Another week navigated in the pandemic. The news keeps coming in. The numbers keep going up. It’s more than just a bit overwhelming.
Alongside that, perhaps well-intentioned, has been a tsunami of opinions and articles about being uber productive and excelling (like learning a new language) during this enforced and extended “sick day” in which we find ourselves. More pressure to paddle through and it’s not helpful.
My video check-ins have now been refocused to address the continued challenge of maintaining our balancing act through this pandemic, but not add to the tsunami. To share one simple thing each week that I am using to help me manage my mental health in my solitary isolation.
This week, I want to talk about releasing the future.
My background is communications, public relations and marketing. Project management, with its lingo of “deliverables,” “goals,” and “frameworks,” is my professional oxygen. I have, off and on, for many years maintained a planning wall in my home to help juggle the multiple demands of my “day job” and my writing career, along with my personal life.
This past week, I went down to the 2020 planning wall and took every sticky note off. Then I left them in a pile on my dining room table and went to bed, sleeping soundly with a substantial release of pressure.

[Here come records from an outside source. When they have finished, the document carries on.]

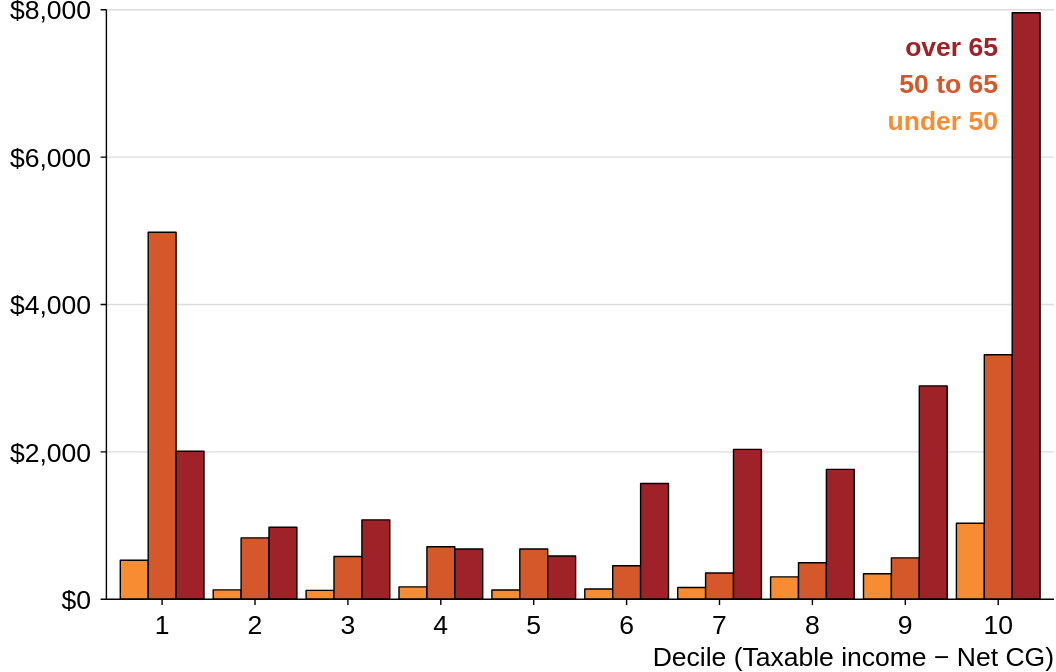
<!DOCTYPE html>
<html lang="en">
<head>
<meta charset="utf-8">
<title>Amount by income decile and age group</title>
<style>
:root {
  --under-50: #f78c33;
  --mid-age: #d45829;
  --over-65: #9e2228;
  --ink: #000;
  --gridline: #dcdcdc;
}
* { box-sizing: border-box; margin: 0; padding: 0; }
body { width: 1056px; height: 672px; overflow: hidden; background: #fff; }
.chart {
  position: relative;
  width: 1056px;
  height: 672px;
  overflow: hidden;
  color: var(--ink);
  font: 26.5px/30px "Liberation Sans", Arial, sans-serif;
  white-space: nowrap;
}
.plot { position: absolute; inset: 0; display: block; }
.gridlines { stroke: var(--gridline); stroke-width: 1.4; }
.axes { stroke: var(--ink); stroke-width: 1.4; fill: none; }
.bars { stroke: var(--ink); stroke-width: 1.4; stroke-linejoin: round; }
.bars .under-50 { fill: var(--under-50); }
.bars .mid-age { fill: var(--mid-age); }
.bars .over-65 { fill: var(--over-65); }
.value-labels {
  position: absolute;
  left: 0; top: -5px;
  width: 91px; height: 620px;
  display: flex;
  flex-direction: column;
  justify-content: space-between;
  text-align: right;
  list-style: none;
}
.decile-labels {
  position: absolute;
  left: 115.6px; top: 610px;
  width: 929px;
  display: grid;
  grid-template-columns: repeat(10, 1fr);
  text-align: center;
  list-style: none;
}
.axis-title { position: absolute; right: 2px; top: 642px; font-weight: 400; }
.legend {
  position: absolute;
  right: 58px; top: 29px;
  display: flex;
  flex-direction: column;
  text-align: right;
  line-height: 37px;
  font-weight: 700;
  list-style: none;
}
.legend .under-50 { color: var(--under-50); }
.legend .mid-age { color: var(--mid-age); }
.legend .over-65 { color: var(--over-65); }
</style>
</head>
<body>
<main class="chart">
  <svg class="plot" width="1056" height="672" viewBox="0 0 1056 672" role="img" aria-label="Grouped bar chart of dollar amounts by decile for three age groups">
    <g class="gridlines">
      <line x1="106" y1="9.7" x2="1054" y2="9.7"/>
      <line x1="106" y1="157.1" x2="1054" y2="157.1"/>
      <line x1="106" y1="304.5" x2="1054" y2="304.5"/>
      <line x1="106" y1="451.9" x2="1054" y2="451.9"/>
    </g>
    <g class="bars">
      <g class="under-50">
        <rect x="120.3" y="560.2" width="27.9" height="39.1"/>
        <rect x="213.2" y="589.9" width="27.9" height="9.4"/>
        <rect x="306.1" y="590.4" width="27.9" height="8.9"/>
        <rect x="399" y="586.9" width="27.9" height="12.4"/>
        <rect x="491.9" y="590" width="27.9" height="9.3"/>
        <rect x="584.8" y="589" width="27.9" height="10.3"/>
        <rect x="677.7" y="587.5" width="27.9" height="11.8"/>
        <rect x="770.6" y="576.9" width="27.9" height="22.4"/>
        <rect x="863.5" y="573.8" width="27.9" height="25.5"/>
        <rect x="956.4" y="523.3" width="27.9" height="76"/>
      </g>
      <g class="mid-age">
        <rect x="148.2" y="232.3" width="27.9" height="367"/>
        <rect x="241.1" y="537.9" width="27.9" height="61.4"/>
        <rect x="334" y="556.5" width="27.9" height="42.8"/>
        <rect x="426.9" y="546.7" width="27.9" height="52.6"/>
        <rect x="519.8" y="549" width="27.9" height="50.3"/>
        <rect x="612.7" y="565.8" width="27.9" height="33.5"/>
        <rect x="705.6" y="573" width="27.9" height="26.3"/>
        <rect x="798.5" y="562.7" width="27.9" height="36.6"/>
        <rect x="891.4" y="557.9" width="27.9" height="41.4"/>
        <rect x="984.3" y="354.8" width="27.9" height="244.5"/>
      </g>
      <g class="over-65">
        <rect x="176.1" y="451.3" width="27.9" height="148"/>
        <rect x="269" y="527.2" width="27.9" height="72.1"/>
        <rect x="361.9" y="519.9" width="27.9" height="79.4"/>
        <rect x="454.8" y="549" width="27.9" height="50.3"/>
        <rect x="547.7" y="556" width="27.9" height="43.3"/>
        <rect x="640.6" y="483.5" width="27.9" height="115.8"/>
        <rect x="733.5" y="449.4" width="27.9" height="149.9"/>
        <rect x="826.4" y="469.4" width="27.9" height="129.9"/>
        <rect x="919.3" y="385.9" width="27.9" height="213.4"/>
        <rect x="1012.2" y="12.8" width="27.9" height="586.5"/>
      </g>
    </g>
    <g class="axes">
      <path d="M106.4 9.7V599.3H1054"/>
      <path d="M100.6 9.7H106.4M100.6 157.1H106.4M100.6 304.5H106.4M100.6 451.9H106.4M100.6 599.3H106.4"/>
      <path d="M162.1 599.3v5.8M255 599.3v5.8M347.9 599.3v5.8M440.8 599.3v5.8M533.7 599.3v5.8M626.6 599.3v5.8M719.5 599.3v5.8M812.4 599.3v5.8M905.3 599.3v5.8M998.2 599.3v5.8"/>
    </g>
  </svg>
  <ul class="value-labels">
    <li>$8,000</li><li>$6,000</li><li>$4,000</li><li>$2,000</li><li>$0</li>
  </ul>
  <ul class="legend">
    <li class="over-65">over 65</li>
    <li class="mid-age">50 to 65</li>
    <li class="under-50">under 50</li>
  </ul>
  <ol class="decile-labels">
    <li>1</li><li>2</li><li>3</li><li>4</li><li>5</li><li>6</li><li>7</li><li>8</li><li>9</li><li>10</li>
  </ol>
  <p class="axis-title">Decile (Taxable income − Net CG)</p>
</main>
</body>
</html>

In our current lockdown, I am not writing my book (too hard to concentrate on big, lengthy things) and am unable to figure out the book launch sequence in the fall because we don’t know what the future is—and won’t for some time.
Trying to manage the future right now is trying to manage the unmanageable. We need to just let it go for now.
It does not resonate in our ordinary lives, the ones we have stepped out of. Fast-paced and overworked, we lived lives like circus performers just to keep up. That skill has no meaning right now, and it adds to the anxiety and tension of the current days.
Release the future. Just for now. It is not in our hands.
Embrace the present by dialling down your expectations. I took the pile of sticky notes and sorted them into two: the unmanageable future and the manageable present (for me, the next two months in terms of what I do have control over). Each week, I now take one or two sticky notes from my present pile and work on them over the days—when I can.
If I can’t, I don’t.
This is not a sprint. It is a marathon. Never run one myself but I know it’s all about pacing. So pace yourself.
As you are being kind to others during this unprecedented situation, remember to be kind to yourself. If all you can do on one given day is make breakfast and then sit out back in the sun with a second mug of tea, then do it. That’s absolutely okay.
It’s all about balance and maintaining our mental health.
If you are on Facebook, you can see the full video here:
Talk next week,